Over the past few years, the trade finance landscape has been characterized by the emergence of new technologies and tech-driven platforms. This trend is likely to continue as banks look for solutions to digitize trade finance while opening up for collaboration with fintechs to address their clients’ requirements.
Like many other banks, DBS collaborates with fintechs, and in doing so, it applies a framework called POC – participate, orchestrate, co-create. “We are absolutely open for collaboration and partnership with fintechs,” Sriram Muthukrishnan, group head, trade product management in global transaction services at DBS, told The Asset. “We do not regard them as competition. In fact, in some ways, we regard ourselves as a fintech rather than a bank – that makes it easier.”
Depending on the size of the fintech or the platform, DBS decides on how it can work with them. In some cases, DBS may participate as a financier, although the collaboration often goes further than merely being a funding provider.
DBS may also orchestrate or co-create solutions directly with clients or work with a fintech to service its clients. “The one thing that we always ask fintechs is – do not just come with an abstract idea, think about the customers and the customer solutions to deploy. That is the key for us,” says Muthukrishnan.
An example of the POC process was DBS’ participation in the LiquidX network when it successfully completed a primary receivables transaction with one of its relationship clients. LiquidX is the global network for illiquid assets, providing an efficient and flexible platform for participants to transact across trade finance, working capital and trade credit insurance asset classes.
“There are customers who want to make sure that they can access the market for their receivable financing requirements, but sometimes they no longer want to work with a single player,” Muthukrishnan points out. “They want to maximize their reach of various financiers, make their trade assets more liquid and get the best possible bids quickly and generate cash.”
In December last year, DBS announced its partnership with one of China’s largest automotive logistics companies, China Capital Logistic Company, and blockchain provider, Wanxiang Blockchain, to launch an automotive blockchain platform that connects car manufacturers, exporters, logistics carriers and car dealerships. The blockchain platform facilitates integrated trade financing from DBS, giving participants easy access to finance on-the-go.
In working with Wanxiang, DBS brings players into the blockchain platform that Wanxiang has created. Citing a particular solution that enables the successful delivery of a fleet of automobiles across China using a small fleet of haulers and individual truck owners, it demonstrates how using blockchain not only solves real business problems, but also enables financial inclusion, whether it is SMEs or micro SMEs, which benefit from the technology.
India fintech collaboration
Over in India, DBS has forged a strategic partnership with a fintech called Priority Vendor. An online discounting platform, Priority Vendor provides working capital solutions to corporates and their suppliers of raw materials, packing materials, transportation and other services to unlock value from the existing supply chain.

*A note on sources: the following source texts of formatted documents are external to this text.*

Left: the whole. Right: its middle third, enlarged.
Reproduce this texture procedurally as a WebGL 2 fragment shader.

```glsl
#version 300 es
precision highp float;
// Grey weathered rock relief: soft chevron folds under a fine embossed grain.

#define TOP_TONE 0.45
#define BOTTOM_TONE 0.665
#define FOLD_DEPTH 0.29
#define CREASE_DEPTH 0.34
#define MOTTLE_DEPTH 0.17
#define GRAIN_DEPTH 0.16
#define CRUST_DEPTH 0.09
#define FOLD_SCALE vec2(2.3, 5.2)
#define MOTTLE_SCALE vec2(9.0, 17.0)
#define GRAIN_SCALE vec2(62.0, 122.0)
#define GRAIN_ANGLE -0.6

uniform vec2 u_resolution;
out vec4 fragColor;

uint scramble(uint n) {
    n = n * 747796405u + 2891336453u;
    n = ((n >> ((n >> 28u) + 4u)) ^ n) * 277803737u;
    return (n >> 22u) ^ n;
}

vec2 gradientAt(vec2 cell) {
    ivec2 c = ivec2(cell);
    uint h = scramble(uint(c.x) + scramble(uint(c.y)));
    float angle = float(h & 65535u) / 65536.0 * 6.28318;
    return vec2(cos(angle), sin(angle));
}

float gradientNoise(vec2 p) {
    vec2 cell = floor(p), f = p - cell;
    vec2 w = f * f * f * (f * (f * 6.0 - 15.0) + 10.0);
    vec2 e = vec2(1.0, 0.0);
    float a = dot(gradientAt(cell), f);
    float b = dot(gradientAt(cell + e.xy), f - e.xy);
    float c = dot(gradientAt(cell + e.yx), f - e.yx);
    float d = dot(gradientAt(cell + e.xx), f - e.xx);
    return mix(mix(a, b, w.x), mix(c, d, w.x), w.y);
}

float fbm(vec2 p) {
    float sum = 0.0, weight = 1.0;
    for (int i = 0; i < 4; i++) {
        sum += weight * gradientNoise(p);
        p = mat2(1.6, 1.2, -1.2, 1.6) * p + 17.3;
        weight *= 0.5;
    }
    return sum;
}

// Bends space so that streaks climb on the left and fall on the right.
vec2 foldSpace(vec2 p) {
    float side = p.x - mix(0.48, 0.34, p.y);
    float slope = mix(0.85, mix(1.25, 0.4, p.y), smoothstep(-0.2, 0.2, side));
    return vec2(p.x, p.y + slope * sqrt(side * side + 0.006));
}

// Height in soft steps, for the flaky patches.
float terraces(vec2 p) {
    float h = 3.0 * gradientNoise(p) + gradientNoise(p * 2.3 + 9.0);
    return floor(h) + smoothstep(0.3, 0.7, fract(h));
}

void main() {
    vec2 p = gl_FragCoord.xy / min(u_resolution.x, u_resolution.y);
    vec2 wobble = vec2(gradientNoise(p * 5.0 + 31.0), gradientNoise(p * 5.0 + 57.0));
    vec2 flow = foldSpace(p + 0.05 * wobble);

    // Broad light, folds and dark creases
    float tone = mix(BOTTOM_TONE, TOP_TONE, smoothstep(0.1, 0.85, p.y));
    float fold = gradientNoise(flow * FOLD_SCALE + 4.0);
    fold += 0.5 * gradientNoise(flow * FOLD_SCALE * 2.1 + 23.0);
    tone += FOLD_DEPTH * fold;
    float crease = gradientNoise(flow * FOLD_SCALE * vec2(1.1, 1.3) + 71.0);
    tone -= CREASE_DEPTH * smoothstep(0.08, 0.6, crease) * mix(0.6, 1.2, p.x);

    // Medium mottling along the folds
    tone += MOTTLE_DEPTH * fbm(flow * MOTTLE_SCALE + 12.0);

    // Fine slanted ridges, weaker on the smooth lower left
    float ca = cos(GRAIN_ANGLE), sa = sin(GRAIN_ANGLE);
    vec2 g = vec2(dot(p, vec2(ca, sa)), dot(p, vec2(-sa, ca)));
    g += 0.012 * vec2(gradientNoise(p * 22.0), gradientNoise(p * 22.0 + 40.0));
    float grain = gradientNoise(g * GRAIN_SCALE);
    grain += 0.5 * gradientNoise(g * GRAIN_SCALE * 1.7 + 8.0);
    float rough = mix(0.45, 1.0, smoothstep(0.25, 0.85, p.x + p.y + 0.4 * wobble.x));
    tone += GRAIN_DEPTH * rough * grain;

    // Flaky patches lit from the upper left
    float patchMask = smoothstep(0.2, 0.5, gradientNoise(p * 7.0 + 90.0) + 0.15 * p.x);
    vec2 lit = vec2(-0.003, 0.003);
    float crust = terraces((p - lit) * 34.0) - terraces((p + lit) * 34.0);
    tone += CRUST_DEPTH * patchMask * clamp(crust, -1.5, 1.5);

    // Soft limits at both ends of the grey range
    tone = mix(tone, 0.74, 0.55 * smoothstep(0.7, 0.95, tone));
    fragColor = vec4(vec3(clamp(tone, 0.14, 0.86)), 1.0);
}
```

In collaborating with Priority Vendor, DBS was able to quickly ramp up its offering to small suppliers in a supply chain finance programme across India. Priority Vendor was able to onboard the suppliers into the platform that it created and DBS was able to utilize the data to provide the competitively priced financing to the SME participants.
DBS is open to collaborating with all kinds of fintechs. “Even if it is a smaller fintech, but is able to provide an innovative solution to a large corporate or set of corporates, we will collaborate with them to help digitize our customers’ journey,” says Muthukrishnan.
In terms of sectors, DBS is keen to work with growth industries which have greater emphasis towards automation or digitization such as TMT, commodities, healthcare and automotive industries. These are the types of industries that DBS is adopting or trying to find solutions for in different ways.
With banks wanting to digitize since trade finance has been mired in using paper for so long and corporates always looking for new solutions, the collaborative efforts between banks and fintechs will continue, according to Muthukrishnan. “The whole approach of using digital onboarding, digital documentation and e-signature or contract – this is absolutely the right move,” he adds
The problem, though, lies in the regulatory environment. Not all countries are on the same page, so to speak. Muthukrishnan explains: “If you want to launch e-signatures for customers on a regional basis, you have to think how are you going to do it in India, in Indonesia and in China. This is the area where regulators can help by aligning the standards.”
DBS engages with a lot of regulators, who are keen to discuss in terms of what can be done to digitize the trade flow and how the bank can provide financing to smaller trade finance participants.
“You would have heard about the Asian Development Bank estimate about the huge US$1.5 trillion trade finance gap globally and the challenges faced by SMEs. The regulators are happy to hear new ideas on how we can plug the gap. Digitalization is one way to do it,” says Muthukrishnan.
Amid the continuing trend for tech-driven ecosystem in trade finance, there are expectations of consolidation in the fintech sector. As Muthukrishnan points out, there are so many fintechs coming up and what people sometimes find is they are centered around just one good idea.